→ **Task**
Scan the records for the word "linearGradient". Copy each line that includes it.

→ **Record extracts**
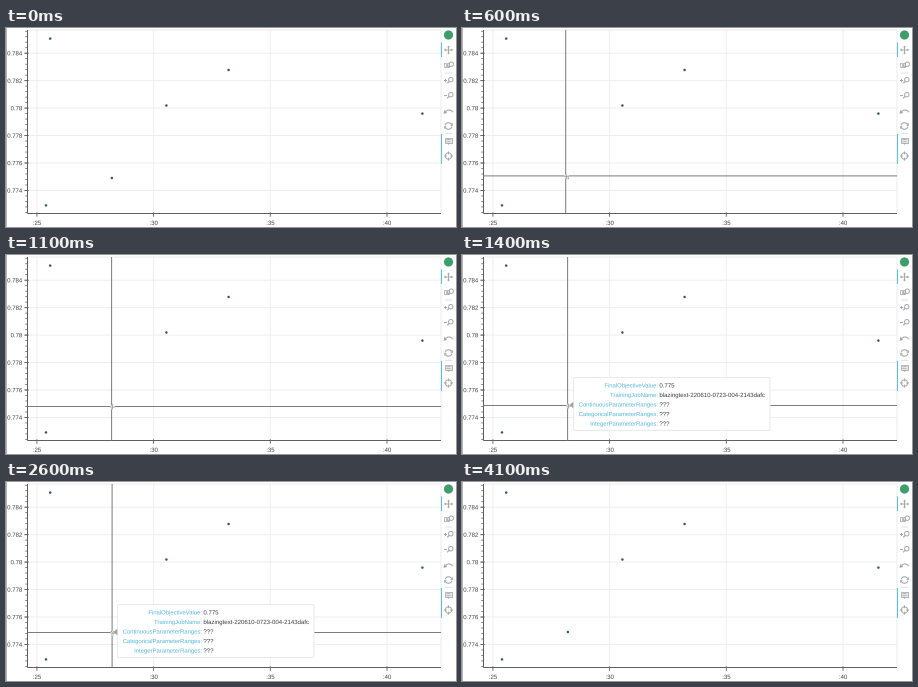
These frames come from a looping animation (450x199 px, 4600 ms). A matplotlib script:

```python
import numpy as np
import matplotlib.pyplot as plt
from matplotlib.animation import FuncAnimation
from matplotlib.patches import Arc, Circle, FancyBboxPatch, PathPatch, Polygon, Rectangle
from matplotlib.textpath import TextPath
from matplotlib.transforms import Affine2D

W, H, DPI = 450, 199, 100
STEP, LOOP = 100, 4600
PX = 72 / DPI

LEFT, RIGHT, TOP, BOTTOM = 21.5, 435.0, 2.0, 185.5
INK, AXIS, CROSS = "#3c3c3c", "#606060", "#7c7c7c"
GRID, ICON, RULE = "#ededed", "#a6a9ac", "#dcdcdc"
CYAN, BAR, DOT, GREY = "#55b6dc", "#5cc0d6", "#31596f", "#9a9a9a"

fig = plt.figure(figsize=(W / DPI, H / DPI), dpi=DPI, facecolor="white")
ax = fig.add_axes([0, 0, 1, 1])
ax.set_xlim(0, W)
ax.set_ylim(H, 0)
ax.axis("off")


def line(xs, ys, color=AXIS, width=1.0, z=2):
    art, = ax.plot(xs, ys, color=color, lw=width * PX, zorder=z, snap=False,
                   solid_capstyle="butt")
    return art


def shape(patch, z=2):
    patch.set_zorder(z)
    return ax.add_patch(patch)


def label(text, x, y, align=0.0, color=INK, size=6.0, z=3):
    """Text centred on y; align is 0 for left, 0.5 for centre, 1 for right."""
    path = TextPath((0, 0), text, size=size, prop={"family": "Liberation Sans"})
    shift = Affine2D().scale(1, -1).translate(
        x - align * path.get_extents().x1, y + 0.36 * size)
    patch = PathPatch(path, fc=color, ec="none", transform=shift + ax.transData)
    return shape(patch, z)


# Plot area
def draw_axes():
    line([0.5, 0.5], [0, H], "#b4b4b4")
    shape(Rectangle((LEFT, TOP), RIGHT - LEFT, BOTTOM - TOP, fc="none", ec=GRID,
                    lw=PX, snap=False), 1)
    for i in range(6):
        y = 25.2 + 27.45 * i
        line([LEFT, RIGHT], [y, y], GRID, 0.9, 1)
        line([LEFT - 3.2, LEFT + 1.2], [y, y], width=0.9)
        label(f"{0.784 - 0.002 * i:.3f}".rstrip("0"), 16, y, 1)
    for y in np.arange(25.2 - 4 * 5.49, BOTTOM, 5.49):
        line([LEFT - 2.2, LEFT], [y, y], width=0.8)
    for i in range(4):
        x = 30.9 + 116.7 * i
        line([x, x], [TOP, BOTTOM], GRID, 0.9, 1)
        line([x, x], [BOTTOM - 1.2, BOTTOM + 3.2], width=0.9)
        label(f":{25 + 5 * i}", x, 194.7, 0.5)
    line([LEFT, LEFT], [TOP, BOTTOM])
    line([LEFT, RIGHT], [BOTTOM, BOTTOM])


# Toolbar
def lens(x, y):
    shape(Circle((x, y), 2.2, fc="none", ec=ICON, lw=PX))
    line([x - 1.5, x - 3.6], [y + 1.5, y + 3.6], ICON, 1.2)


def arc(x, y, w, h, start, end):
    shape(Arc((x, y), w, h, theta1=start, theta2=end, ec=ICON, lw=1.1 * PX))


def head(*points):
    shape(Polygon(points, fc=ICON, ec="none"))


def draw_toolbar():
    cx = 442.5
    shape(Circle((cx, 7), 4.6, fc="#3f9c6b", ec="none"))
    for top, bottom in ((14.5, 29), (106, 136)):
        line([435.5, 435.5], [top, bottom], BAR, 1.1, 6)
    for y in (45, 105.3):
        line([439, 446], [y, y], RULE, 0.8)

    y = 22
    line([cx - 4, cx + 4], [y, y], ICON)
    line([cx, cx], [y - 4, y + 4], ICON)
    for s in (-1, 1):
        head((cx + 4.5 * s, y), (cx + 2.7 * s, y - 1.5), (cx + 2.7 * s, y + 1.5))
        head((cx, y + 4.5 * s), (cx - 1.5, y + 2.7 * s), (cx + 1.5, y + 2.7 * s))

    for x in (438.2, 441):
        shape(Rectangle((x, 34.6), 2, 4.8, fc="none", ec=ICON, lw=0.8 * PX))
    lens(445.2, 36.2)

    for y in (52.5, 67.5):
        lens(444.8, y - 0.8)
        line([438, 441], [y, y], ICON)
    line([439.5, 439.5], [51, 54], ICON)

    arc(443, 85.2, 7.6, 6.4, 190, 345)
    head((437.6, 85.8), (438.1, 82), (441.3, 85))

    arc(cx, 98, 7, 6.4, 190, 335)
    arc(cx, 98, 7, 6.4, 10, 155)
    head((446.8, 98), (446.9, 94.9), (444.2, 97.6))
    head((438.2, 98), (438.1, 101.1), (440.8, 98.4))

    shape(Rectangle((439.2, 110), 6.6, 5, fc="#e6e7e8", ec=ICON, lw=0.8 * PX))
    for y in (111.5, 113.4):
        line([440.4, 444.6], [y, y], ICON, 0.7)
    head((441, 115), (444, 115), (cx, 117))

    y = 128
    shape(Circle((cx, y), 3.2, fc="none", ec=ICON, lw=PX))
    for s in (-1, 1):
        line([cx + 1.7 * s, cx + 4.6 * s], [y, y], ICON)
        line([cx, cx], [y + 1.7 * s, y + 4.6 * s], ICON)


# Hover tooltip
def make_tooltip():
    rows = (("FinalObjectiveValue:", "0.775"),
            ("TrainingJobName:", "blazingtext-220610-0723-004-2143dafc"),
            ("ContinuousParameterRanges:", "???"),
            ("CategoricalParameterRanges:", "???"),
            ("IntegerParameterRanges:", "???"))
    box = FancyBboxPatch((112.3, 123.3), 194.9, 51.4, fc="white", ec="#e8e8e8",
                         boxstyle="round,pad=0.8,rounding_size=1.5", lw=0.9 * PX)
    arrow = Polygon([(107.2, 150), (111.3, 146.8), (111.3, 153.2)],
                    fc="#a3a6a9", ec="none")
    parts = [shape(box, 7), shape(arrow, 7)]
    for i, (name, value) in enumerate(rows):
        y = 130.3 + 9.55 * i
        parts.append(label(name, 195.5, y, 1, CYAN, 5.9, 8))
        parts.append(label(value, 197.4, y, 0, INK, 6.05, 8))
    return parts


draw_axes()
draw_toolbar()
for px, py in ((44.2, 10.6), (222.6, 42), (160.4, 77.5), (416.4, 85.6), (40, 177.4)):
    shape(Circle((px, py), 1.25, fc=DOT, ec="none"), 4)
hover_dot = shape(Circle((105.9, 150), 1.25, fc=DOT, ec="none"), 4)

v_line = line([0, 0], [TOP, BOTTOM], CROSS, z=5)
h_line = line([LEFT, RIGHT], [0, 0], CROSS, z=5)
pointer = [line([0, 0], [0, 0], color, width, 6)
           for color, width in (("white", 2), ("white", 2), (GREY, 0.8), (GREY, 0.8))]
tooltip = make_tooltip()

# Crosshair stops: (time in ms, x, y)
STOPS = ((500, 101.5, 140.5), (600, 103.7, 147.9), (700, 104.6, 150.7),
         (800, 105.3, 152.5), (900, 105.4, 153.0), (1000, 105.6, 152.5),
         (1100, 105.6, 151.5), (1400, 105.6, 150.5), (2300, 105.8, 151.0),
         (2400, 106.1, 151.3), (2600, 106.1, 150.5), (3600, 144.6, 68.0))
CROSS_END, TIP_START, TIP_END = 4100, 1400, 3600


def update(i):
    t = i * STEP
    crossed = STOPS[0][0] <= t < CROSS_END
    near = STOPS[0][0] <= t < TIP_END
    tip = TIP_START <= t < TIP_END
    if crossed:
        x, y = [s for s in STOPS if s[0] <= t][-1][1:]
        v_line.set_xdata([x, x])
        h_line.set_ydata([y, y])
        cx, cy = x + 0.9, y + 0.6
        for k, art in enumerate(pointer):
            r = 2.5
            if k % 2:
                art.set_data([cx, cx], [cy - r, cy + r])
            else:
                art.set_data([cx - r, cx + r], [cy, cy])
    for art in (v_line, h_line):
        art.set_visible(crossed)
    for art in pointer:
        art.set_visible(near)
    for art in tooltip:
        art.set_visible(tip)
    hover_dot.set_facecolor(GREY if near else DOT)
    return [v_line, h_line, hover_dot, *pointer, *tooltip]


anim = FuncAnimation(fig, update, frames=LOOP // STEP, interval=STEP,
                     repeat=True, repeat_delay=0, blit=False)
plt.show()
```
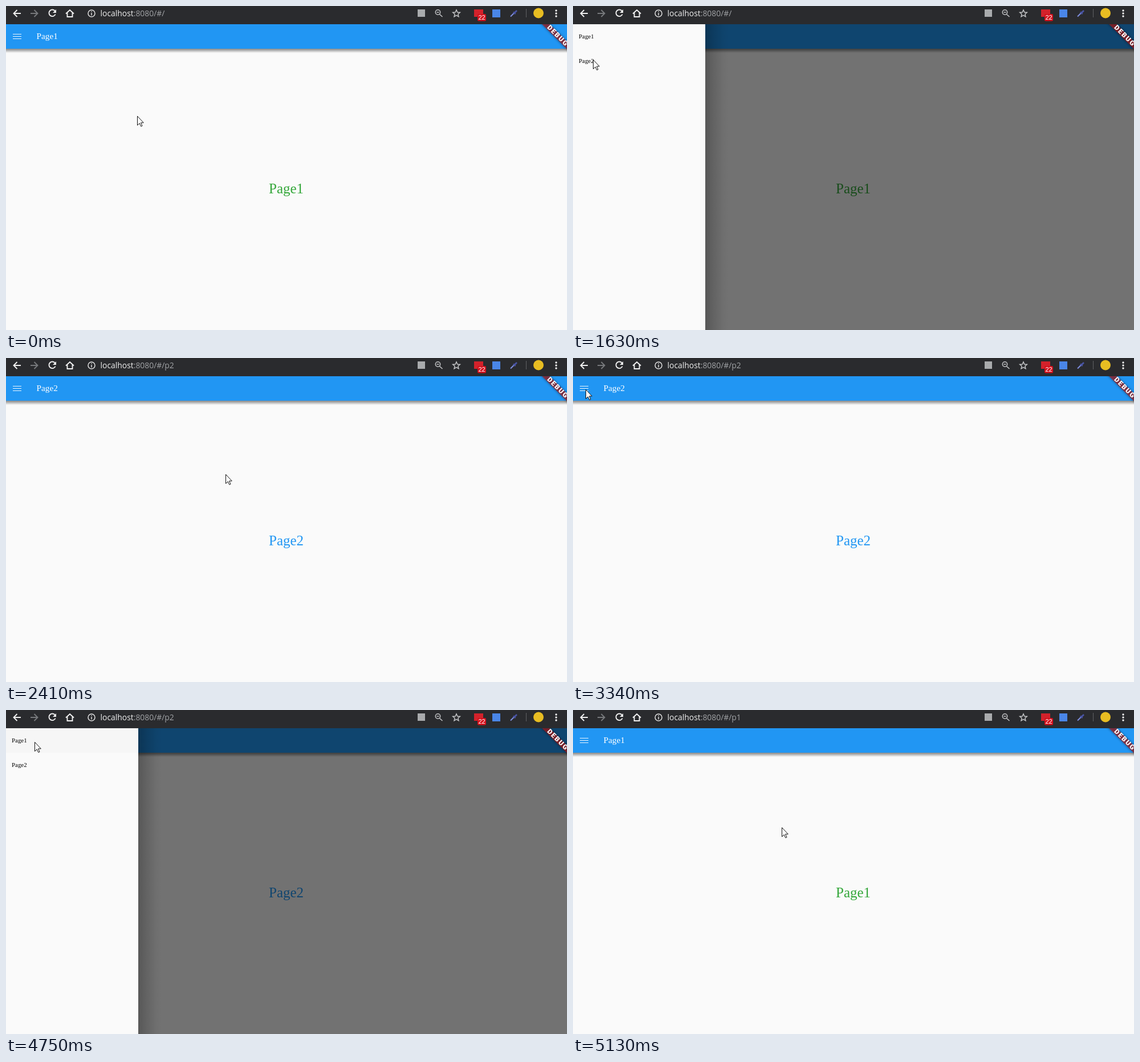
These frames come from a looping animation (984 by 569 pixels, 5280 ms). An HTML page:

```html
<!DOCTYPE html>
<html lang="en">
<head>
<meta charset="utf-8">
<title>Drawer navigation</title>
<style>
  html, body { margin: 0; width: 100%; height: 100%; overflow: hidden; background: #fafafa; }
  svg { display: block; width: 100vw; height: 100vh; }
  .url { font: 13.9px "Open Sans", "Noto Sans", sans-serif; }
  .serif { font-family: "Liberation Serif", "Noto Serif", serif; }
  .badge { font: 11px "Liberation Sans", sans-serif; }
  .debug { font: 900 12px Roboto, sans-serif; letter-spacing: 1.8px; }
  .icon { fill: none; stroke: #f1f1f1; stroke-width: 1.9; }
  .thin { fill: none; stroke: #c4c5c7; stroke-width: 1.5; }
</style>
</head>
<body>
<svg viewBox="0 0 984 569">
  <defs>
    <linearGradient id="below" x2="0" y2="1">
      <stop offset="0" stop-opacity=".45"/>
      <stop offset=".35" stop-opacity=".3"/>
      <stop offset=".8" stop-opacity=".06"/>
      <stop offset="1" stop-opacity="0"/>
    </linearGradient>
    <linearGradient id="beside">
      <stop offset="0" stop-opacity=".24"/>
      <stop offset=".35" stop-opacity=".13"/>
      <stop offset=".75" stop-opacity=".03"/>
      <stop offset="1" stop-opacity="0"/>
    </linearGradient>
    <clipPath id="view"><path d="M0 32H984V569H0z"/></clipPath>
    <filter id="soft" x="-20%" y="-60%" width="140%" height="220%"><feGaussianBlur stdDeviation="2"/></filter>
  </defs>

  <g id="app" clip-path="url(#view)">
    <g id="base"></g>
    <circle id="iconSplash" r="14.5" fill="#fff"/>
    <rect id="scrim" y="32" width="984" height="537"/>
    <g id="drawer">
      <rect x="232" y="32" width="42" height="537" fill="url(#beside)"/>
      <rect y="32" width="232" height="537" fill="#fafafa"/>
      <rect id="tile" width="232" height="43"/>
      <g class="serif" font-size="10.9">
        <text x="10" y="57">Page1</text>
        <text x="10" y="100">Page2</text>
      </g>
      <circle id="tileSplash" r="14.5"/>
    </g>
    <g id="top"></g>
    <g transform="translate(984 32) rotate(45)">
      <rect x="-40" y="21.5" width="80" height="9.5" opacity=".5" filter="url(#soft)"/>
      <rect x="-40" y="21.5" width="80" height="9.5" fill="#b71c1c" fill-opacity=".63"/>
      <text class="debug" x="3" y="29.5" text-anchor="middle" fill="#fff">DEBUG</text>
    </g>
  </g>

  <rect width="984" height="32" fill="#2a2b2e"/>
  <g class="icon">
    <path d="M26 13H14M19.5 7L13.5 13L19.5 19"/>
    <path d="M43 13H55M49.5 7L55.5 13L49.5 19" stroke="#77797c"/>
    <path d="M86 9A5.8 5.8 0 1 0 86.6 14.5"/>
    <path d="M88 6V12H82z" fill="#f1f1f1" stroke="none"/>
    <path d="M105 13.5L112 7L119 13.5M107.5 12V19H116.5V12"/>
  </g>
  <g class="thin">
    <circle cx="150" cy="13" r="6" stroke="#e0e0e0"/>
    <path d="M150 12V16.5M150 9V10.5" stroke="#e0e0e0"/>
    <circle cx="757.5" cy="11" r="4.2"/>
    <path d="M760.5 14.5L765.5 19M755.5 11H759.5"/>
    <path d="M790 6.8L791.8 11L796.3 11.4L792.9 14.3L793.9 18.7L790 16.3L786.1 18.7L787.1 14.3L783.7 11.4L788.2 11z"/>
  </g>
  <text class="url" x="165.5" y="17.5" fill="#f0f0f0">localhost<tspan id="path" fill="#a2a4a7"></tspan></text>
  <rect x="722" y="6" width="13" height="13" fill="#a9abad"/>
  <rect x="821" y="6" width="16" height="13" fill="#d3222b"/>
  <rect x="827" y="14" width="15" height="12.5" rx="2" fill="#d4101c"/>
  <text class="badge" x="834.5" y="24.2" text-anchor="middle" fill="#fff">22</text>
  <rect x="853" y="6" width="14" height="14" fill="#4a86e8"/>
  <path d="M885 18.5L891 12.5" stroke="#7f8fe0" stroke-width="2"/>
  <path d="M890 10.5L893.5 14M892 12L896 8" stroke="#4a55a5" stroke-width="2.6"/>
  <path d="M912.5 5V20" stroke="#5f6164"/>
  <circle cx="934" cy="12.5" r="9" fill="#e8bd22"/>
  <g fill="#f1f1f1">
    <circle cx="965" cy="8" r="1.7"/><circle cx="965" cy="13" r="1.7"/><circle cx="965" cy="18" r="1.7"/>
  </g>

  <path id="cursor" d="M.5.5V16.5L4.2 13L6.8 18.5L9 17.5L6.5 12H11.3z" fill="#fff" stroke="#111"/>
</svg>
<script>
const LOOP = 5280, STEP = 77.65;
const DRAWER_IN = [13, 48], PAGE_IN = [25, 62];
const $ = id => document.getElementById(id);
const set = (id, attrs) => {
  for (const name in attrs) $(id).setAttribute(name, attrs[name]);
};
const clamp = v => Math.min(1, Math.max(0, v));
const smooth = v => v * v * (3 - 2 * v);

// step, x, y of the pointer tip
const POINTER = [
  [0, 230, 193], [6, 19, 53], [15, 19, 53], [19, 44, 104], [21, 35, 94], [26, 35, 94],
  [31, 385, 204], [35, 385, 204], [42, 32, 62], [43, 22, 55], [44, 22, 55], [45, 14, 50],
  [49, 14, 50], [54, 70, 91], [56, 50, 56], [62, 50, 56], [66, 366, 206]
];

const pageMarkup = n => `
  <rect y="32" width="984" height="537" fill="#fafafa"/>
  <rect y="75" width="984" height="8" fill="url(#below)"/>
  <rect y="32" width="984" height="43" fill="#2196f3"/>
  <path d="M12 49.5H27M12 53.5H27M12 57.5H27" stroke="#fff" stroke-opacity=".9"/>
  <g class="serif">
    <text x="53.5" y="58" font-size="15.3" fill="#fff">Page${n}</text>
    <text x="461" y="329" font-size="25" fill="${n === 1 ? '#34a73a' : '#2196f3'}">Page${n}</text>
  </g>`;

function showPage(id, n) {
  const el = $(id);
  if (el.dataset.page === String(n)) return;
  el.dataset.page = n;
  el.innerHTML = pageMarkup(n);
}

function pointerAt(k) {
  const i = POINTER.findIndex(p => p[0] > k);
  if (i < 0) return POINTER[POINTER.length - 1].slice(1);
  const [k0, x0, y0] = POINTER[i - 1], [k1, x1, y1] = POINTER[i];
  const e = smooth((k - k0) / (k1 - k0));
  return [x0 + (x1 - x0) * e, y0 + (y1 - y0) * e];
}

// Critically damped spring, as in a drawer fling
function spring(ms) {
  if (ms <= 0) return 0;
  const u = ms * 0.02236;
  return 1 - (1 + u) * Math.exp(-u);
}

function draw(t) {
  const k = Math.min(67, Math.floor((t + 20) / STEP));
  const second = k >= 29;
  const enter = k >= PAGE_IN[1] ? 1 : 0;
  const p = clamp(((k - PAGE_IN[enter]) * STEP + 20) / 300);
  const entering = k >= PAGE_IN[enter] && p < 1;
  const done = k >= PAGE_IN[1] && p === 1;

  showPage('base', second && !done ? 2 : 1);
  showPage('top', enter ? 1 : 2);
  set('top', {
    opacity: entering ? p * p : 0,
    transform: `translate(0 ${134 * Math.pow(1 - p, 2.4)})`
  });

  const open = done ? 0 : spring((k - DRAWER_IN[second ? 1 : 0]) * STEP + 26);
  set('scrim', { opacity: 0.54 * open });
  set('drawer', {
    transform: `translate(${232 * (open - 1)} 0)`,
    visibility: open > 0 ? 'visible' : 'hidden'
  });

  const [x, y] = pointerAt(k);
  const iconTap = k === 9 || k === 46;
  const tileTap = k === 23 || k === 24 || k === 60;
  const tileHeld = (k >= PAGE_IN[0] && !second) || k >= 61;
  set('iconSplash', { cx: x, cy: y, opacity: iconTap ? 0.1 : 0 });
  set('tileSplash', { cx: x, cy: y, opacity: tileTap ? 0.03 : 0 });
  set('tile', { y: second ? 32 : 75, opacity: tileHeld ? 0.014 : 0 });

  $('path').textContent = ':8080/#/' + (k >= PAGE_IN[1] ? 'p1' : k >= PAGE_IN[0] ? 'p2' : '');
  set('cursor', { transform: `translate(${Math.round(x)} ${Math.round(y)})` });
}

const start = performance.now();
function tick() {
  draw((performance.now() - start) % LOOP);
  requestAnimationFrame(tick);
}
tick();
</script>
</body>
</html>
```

→ **Response to the task**
    <linearGradient id="below" x2="0" y2="1">
    </linearGradient>
    <linearGradient id="beside">
    </linearGradient>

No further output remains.